[Start of section]

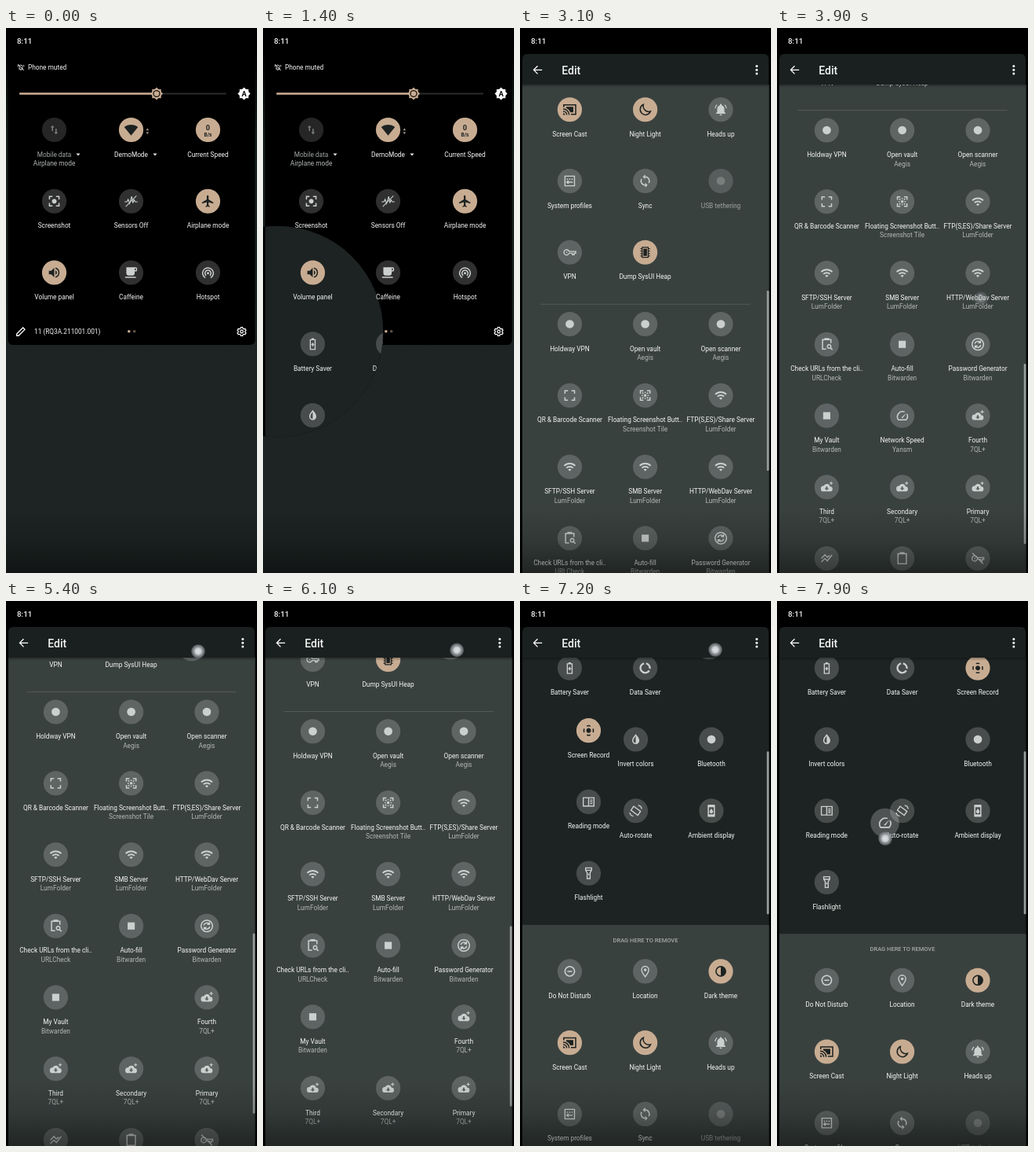
Write an HTML page that moves like this. It is 320x693 px and loops after 8 s.

```html
<!DOCTYPE html>
<html lang="en">
<head>
<meta charset="utf-8">
<title>Quick settings</title>
<style>
  html, body { margin: 0; width: 100%; height: 100%; overflow: hidden; background: #000; }
  svg { display: block; width: 100%; height: 100%; }
  text { font: 8.3px Roboto, sans-serif; fill: #f4f6f5; }
  .mid { text-anchor: middle; }
  .sub { fill: #b2b8b6; }
  .dim { fill: #a0a6a4; }
  .head { font-size: 7.5px; font-weight: 500; fill: #a3a9a7; }
  .title { font-size: 14px; font-weight: 500; }
  .clock { font-size: 9.8px; font-weight: 500; }
  .speed { font-size: 9.2px; font-weight: 700; }
  .unit { font-size: 6.5px; font-weight: 700; }
</style>
</head>
<body>
<svg id="stage" viewBox="0 0 320 693" xmlns="http://www.w3.org/2000/svg">
  <defs>
    <linearGradient id="wall" x2="0" y2="1">
      <stop offset=".04" stop-color="#000"/><stop offset=".2" stop-color="#17201d"/>
      <stop offset=".6" stop-color="#1d2423"/>
    </linearGradient>
    <linearGradient id="fade" x2="0" y2="1">
      <stop offset="0" stop-opacity="0"/><stop offset=".5" stop-opacity=".14"/>
      <stop offset="1" stop-opacity=".42"/>
    </linearGradient>
    <linearGradient id="drop" x2="0" y2="1">
      <stop offset="0" stop-opacity=".3"/><stop offset="1" stop-opacity="0"/>
    </linearGradient>
    <radialGradient id="touch">
      <stop offset="0" stop-color="#dfe2e4"/><stop offset=".4" stop-color="#cdd0d3"/>
      <stop offset=".62" stop-color="#a2a6aa" stop-opacity=".9"/>
      <stop offset="1" stop-color="#777c82" stop-opacity=".6"/>
    </radialGradient>
    <clipPath id="listClip"><rect x="3" y="72" width="314.500" height="621"/></clipPath>
    <clipPath id="revealClip"><circle id="reveal" cx="19" cy="386" r="0"/></clipPath>
  </defs>
</svg>
<script>
const LOOP = 8000, PITCH = 90.75, COLS = [63.4, 159.6, 256];
const ACCENT = '#c8ac92', DARK = '#1c2221', PALE = '#cbd0ce';
const stage = document.getElementById('stage');
const reveal = document.getElementById('reveal');

// f: filled path, s: stroked path, w: stroke width, k: scale, on a 24 unit grid
const corners = 'M4 9V4h5M15 4h5v5M20 15v5h-5M9 20H4v-5';
const keyShape = 'M11 10.5h11v3h-2.5v2.5h-3v-2.500H11a4.500 4.500 0 1 1 0-3zM6 12h2';
const plate = 'M5 4h14v17H5zM9 4V2.500h6V4';
const ring = 'M12 4a8 8 0 1 0 .1 0z';
const disc = { f: 'M12 5a7 7 0 1 0 .1 0z' };
const block = { f: 'M6 6h12v12H6z' };
const icons = {
  data: { f: 'M9 4.500L5.800 8H8v6h2V8h2.200zM15 19.500l3.200-3.500H16v-6h-2v6h-2.200z' },
  fan: { f: 'M12 21.500L.5 7.500C3.500 5 7.500 3.500 12 3.500s8.500 1.500 11.500 4z' },
  focus: { f: 'M12 8a4 4 0 1 0 .1 0z', s: corners },
  sensors: { s: 'M1 13h4l2-4 2.500 7L13 4l2 11 2-6 1.500 4H23M3 21L21 3', w: 1.4 },
  plane: { f: 'M21 16v-2l-8-5V3.500a1.500 1.500 0 0 0-3 0V9l-8 5v2l8-2.500V19l-2 1.500V22l3.500-1 3.500 1v-1.500L13 19v-5.500z' },
  volume: { f: 'M3 9v6h4l5 5V4L7 9zM14 8a4.500 4.500 0 0 1 0 8z', s: 'M14 4.300a8 8 0 0 1 0 15.400' },
  cup: { f: 'M20 3H4v10a4 4 0 0 0 4 4h6a4 4 0 0 0 4-4v-3h2a2 2 0 0 0 2-2V5a2 2 0 0 0-2-2zM20 8h-2V5h2zM2 19h18v2H2z' },
  hotspot: { f: 'M12 11a2 2 0 1 0 .1 0z', s: 'M9 17a5 5 0 1 1 6 0M7.500 20.800a9 9 0 1 1 9 0' },
  battery: { s: 'M8 5h8v16H8zM10 3.500h4M12 10v6M9.500 13h5', w: 1.8 },
  saver: { s: 'M10 4.200a8 8 0 1 0 8.800 12M13.500 4.200a8 8 0 0 1 6.300 9', w: 3 },
  record: { f: 'M12 8a4 4 0 1 0 .1 0z', s: 'M9 4.600a8 8 0 0 1 6 0M19.400 9a8 8 0 0 1 0 6M15 19.400a8 8 0 0 1-6 0M4.600 15a8 8 0 0 1 0-6' },
  invert: { f: 'M12 3c4 4.500 6 7.500 6 11a6 6 0 0 1-12 0c0-3.500 2-6.500 6-11zM12 6v12a4 4 0 0 1-4-4c0-2.500 1.500-5 4-8z' },
  read: { s: 'M3 5h18v14H3zM12 5v14M14.500 9h4M14.500 12h4M14.500 15h4', w: 1.8 },
  rotate: { s: 'M8.500 4.500L20 13l-4.500 6.500L4 11zM16 3a7 7 0 0 1 6 6M8 21a7 7 0 0 1-6-6', w: 1.8 },
  ambient: { f: 'M6.500 2h11v4h-11zM6.500 18h11v4h-11zM12 8l2.600 4a3 3 0 1 1-5.200 0z', s: 'M7 3h10v18H7z' },
  torch: { s: 'M7 3h10v4l-2.500 4v10h-5V11L7 7zM7 7h10M12 12.500v3', w: 1.8 },
  quiet: { s: ring + 'M8 12h8' },
  pin: { f: 'M12 7.300a2.300 2.300 0 1 0 .1 0z', s: 'M12 21c-4-5-6-8-6-11.500a6 6 0 0 1 12 0C18 13 16 16 12 21z', w: 1.8 },
  theme: { f: 'M12 4a8 8 0 0 1 0 16z', s: ring },
  cast: { f: 'M1 18v3h3a3 3 0 0 0-3-3zM6 7.500h12v9h-5a13 13 0 0 0-7-7z', s: 'M2 8V4h20v16h-8M1 15a6 6 0 0 1 6 6M1 11a10 10 0 0 1 10 10' },
  moon: { s: 'M9 3.500a9 9 0 1 0 12 11.500A9.500 9.500 0 0 1 9 3.500z' },
  bell: { f: 'M10 20h4a2 2 0 0 1-4 0zM18 16v-5c0-3-1.600-5.600-4.500-6.300V4a1.500 1.500 0 0 0-3 0v.7C7.600 5.400 6 8 6 11v5l-2 2v1h16v-1z', s: 'M2.500 10a8 8 0 0 1 3-6M21.500 10a8 8 0 0 0-3-6', w: 1.6 },
  profile: { s: 'M4 4h16v16H4zM7 9h2M11 9h2M15 9h2M7 14h10M10 11.500L7 14l3 2.500', w: 1.8 },
  sync: { f: 'M12 1v8L8 5zM12 23v-8l4 4z', s: 'M12 5a7 7 0 0 1 6 10.500M12 19a7 7 0 0 1-6-10.500' },
  key: { s: keyShape, w: 1.8 },
  chip: { f: 'M9 6h6v12H9z', s: 'M7 3.500h10v17H7zM4 6h3M4 10h3M4 14h3M4 18h3M17 6h3M17 10h3M17 14h3M17 18h3', w: 1.6 },
  frame: { s: corners },
  grab: { f: 'M10 10h4v4h-4zM11 6h2v2h-2zM11 16h2v2h-2zM6 11h2v2H6zM16 11h2v2h-2z', s: corners + 'M7 7l2 2M17 7l-2 2M7 17l2-2M17 17l-2-2' },
  arcs: { f: 'M1 9l2 2a12.700 12.700 0 0 1 18 0l2-2A15.600 15.600 0 0 0 1 9zM9 17l3 3 3-3a4.300 4.300 0 0 0-6 0zM5 13l2 2a7.100 7.100 0 0 1 10 0l2-2a9.900 9.900 0 0 0-14 0z', k: .7 },
  lookup: { s: 'M19 10V4H5v16h6M9 4V2.500h6V4M16 12.500a3 3 0 1 0 .1 0M18.500 18l3 3' },
  renew: { s: 'M12 2.500a9.500 9.500 0 1 0 .1 0zM7 11a5 5 0 0 1 9-2M17 13a5 5 0 0 1-9 2M16.500 5.500v4h-4M7.500 18.500v-4h4' },
  gauge: { f: 'M10.600 15.400a2 2 0 0 0 2.800 0l6-8.500z', s: 'M20 9a9 9 0 0 1-1.500 10h-13A9 9 0 0 1 16 5.500' },
  cloud: { f: 'M18 11a6 6 0 0 0-11.500-1A5 5 0 0 0 6 20h12a4.500 4.500 0 0 0 0-9zM12 18l-4-4h2.500v-3h3v3H16z', s: 'M20 2v6M17 5h6', w: 1.5, k: .7 },
  chart: { s: 'M3 18l6-6 4 4 8-10M3 12l6-6 4 4 4-3' },
  board: { s: plate },
  keyOff: { s: keyShape + 'M3 3l18 18', w: 1.8 },
  pencil: { s: 'M4 20v-3.500L16 4.500 19.500 8 7.500 20z' },
  gear: { s: 'M10 3h4l.6 2.600 2 1.100 2.500-.8 2 3.400-1.900 1.800v2l1.900 1.800-2 3.400-2.500-.8-2 1.100L14 21h-4l-.6-2.400-2-1.100-2.500.8-2-3.400 1.900-1.800v-2L2.900 9.300l2-3.400 2.500.8 2-1.100zM12 9a3 3 0 1 0 .1 0z' },
  mute: { s: 'M6 17h12M7.500 17v-7a4.500 4.500 0 0 1 9 0v7M3 3l18 18M10.500 20h3M3 10a7 7 0 0 1 2-5M21 10a7 7 0 0 0-2-5' },
  back: { s: 'M21 12H4M12 4l-8 8 8 8' }
};

// [icon, label, second line, state]
const current = [
  ['data', 'Mobile data', '', 'dim'], ['fan', 'Wi-Fi', '', 'on'], ['157', 'Current Speed', '', 'on'],
  ['focus', 'Screenshot'], ['sensors', 'Sensors Off'], ['plane', 'Airplane mode', '', 'on'],
  ['volume', 'Volume panel', '', 'on'], ['cup', 'Caffeine'], ['hotspot', 'Hotspot'],
  ['battery', 'Battery Saver'], ['saver', 'Data Saver'], ['record', 'Screen Record', '', 'on'],
  ['invert', 'Invert colors'], [disc, 'Bluetooth'], ['read', 'Reading mode'],
  ['rotate', 'Auto-rotate'], ['ambient', 'Ambient display'], ['torch', 'Flashlight']
];
const system = [
  ['quiet', 'Do Not Disturb'], ['pin', 'Location'], ['theme', 'Dark theme', '', 'on'],
  ['cast', 'Screen Cast', '', 'on'], ['moon', 'Night Light', '', 'on'], ['bell', 'Heads up'],
  ['profile', 'System profiles'], ['sync', 'Sync'], [disc, 'USB tethering', '', 'dim'],
  ['key', 'VPN'], ['chip', 'Dump SysUI Heap', '', 'on']
];
const apps = [
  [disc, 'Holdway VPN'], [disc, 'Open vault', 'Aegis'], [disc, 'Open scanner', 'Aegis'],
  ['frame', 'QR & Barcode Scanner'], ['grab', 'Floating Screenshot Butt..', 'Screenshot Tile'], ['arcs', 'FTP(S,ES)/Share Server', 'LumFolder'],
  ['arcs', 'SFTP/SSH Server', 'LumFolder'], ['arcs', 'SMB Server', 'LumFolder'], ['arcs', 'HTTP/WebDav Server', 'LumFolder'],
  ['lookup', 'Check URLs from the cli..', 'URLCheck'], [block, 'Auto-fill', 'Bitwarden'], ['renew', 'Password Generator', 'Bitwarden'],
  [block, 'My Vault', 'Bitwarden'], ['gauge', 'Network Speed', 'Yansm'], ['cloud', 'Fourth', '7QL+'],
  ['cloud', 'Third', '7QL+'], ['cloud', 'Secondary', '7QL+'], ['cloud', 'Primary', '7QL+'],
  ['chart', ''], ['board', ''], ['keyOff', '']
];
const DRAGGED = 13;

function el(parent, tag, attrs = {}, content) {
  const node = document.createElementNS(stage.namespaceURI, tag);
  for (const name in attrs) node.setAttribute(name, attrs[name]);
  if (content) node.textContent = content;
  return parent.appendChild(node);
}
const rect = (p, x, y, width, height, fill, rx = 0) => el(p, 'rect', { x, y, width, height, fill, rx });
const circle = (p, cx, cy, r, fill) => el(p, 'circle', { cx, cy, r, fill });
const text = (p, x, y, str, cls = '') => el(p, 'text', { x, y, class: cls }, str);
const place = (node, x, y) => node.setAttribute('transform', `translate(${x} ${y})`);

function glyph(parent, icon, x, y, color, scale) {
  const { f, s, w = 2, k = .76 } = icons[icon] || icon;
  const g = el(parent, 'g', { transform: `translate(${x} ${y}) scale(${scale || k}) translate(-12 -12)` });
  if (f) el(g, 'path', { d: f, fill: color, 'fill-rule': 'evenodd' });
  if (s) el(g, 'path', { d: s, fill: 'none', stroke: color, 'stroke-width': w });
}

function tile(parent, [icon, label, sub, state], x, y) {
  const g = el(parent, 'g');
  const on = state === 'on', dim = state === 'dim';
  place(g, x, y);
  circle(g, 0, 0, 15.6, on ? ACCENT : '#fff').setAttribute('fill-opacity', on ? 1 : dim ? .15 : .19);
  if (/^\d+$/.test(icon)) {
    text(g, 0, .8, icon, 'mid speed').style.fill = DARK;
    text(g, 0, 8.2, 'B/s', 'mid unit').style.fill = DARK;
  } else glyph(g, icon, 0, 0, on ? DARK : dim ? '#787e7c' : PALE);
  text(g, 0, 34, label, dim ? 'mid dim' : 'mid');
  if (sub) text(g, 0, 45.5, sub, 'mid sub');
  return g;
}
const slotX = i => COLS[i % 3];
const slotY = i => 129.5 + PITCH * Math.floor(i / 3);

// quick settings panel
rect(stage, 0, 0, 320, 693, 'url(#wall)');
const panel = rect(stage, 2.5, -10, 315, 413, '#000', 6);
glyph(stage, 'mute', 19, 50, '#e6e9e8', .44);
text(stage, 28, 53.200, 'Phone muted');
const quick = el(stage, 'g');
rect(quick, 17, 82.5, 264, 2, '#2b2d2c', 1);
rect(quick, 17, 82.3, 175, 2.4, ACCENT, 1);

function badge(x, y, r, color) {
  for (const turn of [0, 45]) {
    rect(quick, x - r, y - r, 2 * r, 2 * r, color).setAttribute('transform', `rotate(${turn} ${x} ${y})`);
  }
}
badge(192, 83.5, 5.7, ACCENT);
circle(quick, 192, 83.5, 4.6, '#15130f');
circle(quick, 192, 83.5, 3.3, ACCENT);
badge(303.5, 83.5, 5.7, '#fff');
text(quick, 303.5, 86.8, 'A', 'mid speed').style.fill = '#000';

const demo = ['fan', 'DemoMode', '', 'on'], still = ['0', 'Current Speed', '', 'on'];
const firstPage = [['data', 'Mobile data', 'Airplane mode', 'dim'], demo, still, ...current.slice(3, 9)];
firstPage.forEach((t, i) => tile(quick, t, 61.5 + 98 * (i % 3), slotY(i)));
for (const x of [92, 190]) el(quick, 'path', { d: `M${x - 2.5} 159.500h5l-2.500 3z`, fill: '#e6e9e8' });
el(quick, 'path', { d: 'M178.500 130.300h3.600l-1.800-3zM178.500 132.300h3.600l-1.800 3z', fill: '#9a9186' });
glyph(quick, 'pencil', 19, 386, '#fff', .66);
text(quick, 36, 389, '11 (RQ3A.211001.001)');
circle(quick, 156.8, 385.7, 1.8, ACCENT);
circle(quick, 163.7, 385.7, 1.8, '#5d534a');
glyph(quick, 'gear', 300.5, 386, '#fff', .6);

// edit screen
const edit = el(stage, 'g', { 'clip-path': 'url(#revealClip)' });
rect(edit, 0, 33, 320, 660, '#020303');
const view = el(edit, 'g', { 'clip-path': 'url(#listClip)' });
rect(view, 0, 72, 320, 621, '#1d2322');
const list = el(view, 'g');
text(list, 160, 91.200, 'HOLD AND DRAG TO REARRANGE TILES', 'mid head');
const others = el(list, 'g');
rect(others, 0, 649, 320, 1300, '#39413f');
const hint = text(others, 160, 670.700, 'HOLD AND DRAG TO ADD TILES', 'mid head');
const currentTiles = current.map((t, i) => tile(list, t, slotX(i), slotY(i)));
system.forEach((t, i) => tile(others, t, slotX(i), 578.5 + slotY(i)));
rect(others, 26.5, 1045.8, 267, .8, '#5a6260');
const appTiles = apps.map((t, i) => tile(others, t, slotX(i), 942 + slotY(i)));

const held = el(view, 'g');
circle(held, 0, 0, 18.3, '#fff').setAttribute('fill-opacity', .22);
glyph(held, 'gauge', 0, 0, PALE, .84);

rect(edit, 3, 72, 314, 4, 'url(#drop)');
el(edit, 'path', { d: 'M3 72V39a6 6 0 0 1 6-6h302a6 6 0 0 1 6 6v33z', fill: '#1a201f' });
glyph(edit, 'back', 22.5, 53.3, '#fff', .63);
text(edit, 53.3, 58.700, 'Edit', 'title');
for (const y of [48.5, 53.2, 57.9]) circle(edit, 301.8, y, 1.5, '#fff');
const bar = rect(edit, 314.7, 72, 2.7, 229, '#999f9d', 1);

rect(stage, 0, 610, 320, 83, 'url(#fade)');
text(stage, 14, 20.400, '8:11', 'clock');
const dot = circle(stage, 0, 0, 8.8, 'url(#touch)');

// time, x, y, opacity
const fingerPath = [
  [1100, 19, 386, 0], [1200, 19, 386, 1], [1300, 19, 386, 1], [1400, 19, 386, 0],
  [2200, 227, 531, 0], [2300, 227, 531, 1], [2400, 229, 502, 1], [2600, 243, 110, 1], [2700, 246, 28, 1], [2800, 246, 28, 0],
  [3100, 252, 285, 0], [3200, 252, 280, 1], [3400, 258, 80, 1], [3500, 260, 28, 1], [3600, 260, 28, 0],
  [3800, 260, 344, 0], [3900, 260, 344, .4], [4000, 260, 344, .8], [4100, 168, 498, 1],
  [4400, 168, 498, 1], [4600, 173, 440, 1], [4900, 215, 200, 1], [5200, 240, 76, 1], [5400, 245, 64, 1],
  [6700, 249, 61, 1], [7200, 249, 62, 1], [7400, 230, 110, 1], [7650, 180, 220, 1], [7900, 138, 302, 1]
];
const scrollPath = [
  [2300, 0], [2400, 22], [2600, 405], [2700, 500], [2800, 585], [2900, 640], [3000, 675], [3100, 695],
  [3200, 700], [3400, 880], [3500, 925], [3600, 934], [3900, 941.5], [4900, 941.5], [5400, 930.5],
  [6000, 912], [6400, 887], [6700, 850.5], [6850, 740], [7000, 570], [7200, 316.5]
];
const offsetPath = [[7200, 8, 6], [7900, .5, 20]];

const mix = (a, b, k) => a + (b - a) * k;
const ramp = (t, from, span) => Math.min(1, Math.max(0, (t - from) / span));
const ease = k => 1 - (1 - k) ** 3;

function sample(path, t) {
  const next = path.findIndex(p => p[0] > t);
  if (next < 0) return path[path.length - 1].slice(1);
  if (!next) return path[0].slice(1);
  const a = path[next - 1], b = path[next];
  return a.slice(1).map((v, i) => mix(v, b[i + 1], (t - a[0]) / (b[0] - a[0])));
}

function draw(t) {
  const sag = t < 700 ? 25 * Math.sin(Math.PI * t / 700) : 0;
  panel.setAttribute('height', 413 + sag);
  place(quick, 0, sag);
  reveal.setAttribute('r', 560 * ramp(t, 1200, 600) ** 1.3);

  const [x, y, opacity] = sample(fingerPath, t);
  place(dot, x, y);
  dot.setAttribute('opacity', opacity);

  const [scroll] = sample(scrollPath, t);
  place(list, 0, -scroll);
  bar.setAttribute('y', 72 + .377 * scroll);
  bar.setAttribute('height', t < 7200 ? 229 : 207);

  // a gap opens at slot 11, then moves on to slot 13
  const open = ease(ramp(t, 7100, 200)), shift = ease(ramp(t, 7500, 200));
  currentTiles.forEach((g, i) => {
    const k = i >= 13 ? open : i >= 11 ? open * (1 - shift) : 0;
    place(g, mix(slotX(i), slotX(i + 1), k), mix(slotY(i), slotY(i + 1), k));
  });
  place(others, 0, PITCH * open);

  const dragging = t >= 4400;
  const [dx, dy] = sample(offsetPath, t);
  place(held, x - dx, y - dy);
  held.style.display = dragging ? '' : 'none';
  appTiles[DRAGGED].style.display = dragging ? 'none' : '';
  hint.textContent = dragging ? 'DRAG HERE TO REMOVE' : 'HOLD AND DRAG TO ADD TILES';
}

const start = performance.now();
function tick() {
  const t = (performance.now() - start) % LOOP;
  draw(Math.floor(t / 100) * 100);
  requestAnimationFrame(tick);
}
tick();
</script>
</body>
</html>
```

[End of section]

• **YOUR OBJECTIVE**
Across all the entries above, how many lines have the word "circle" in them? Only the number, please.

• **YOUR RESPONSE**
10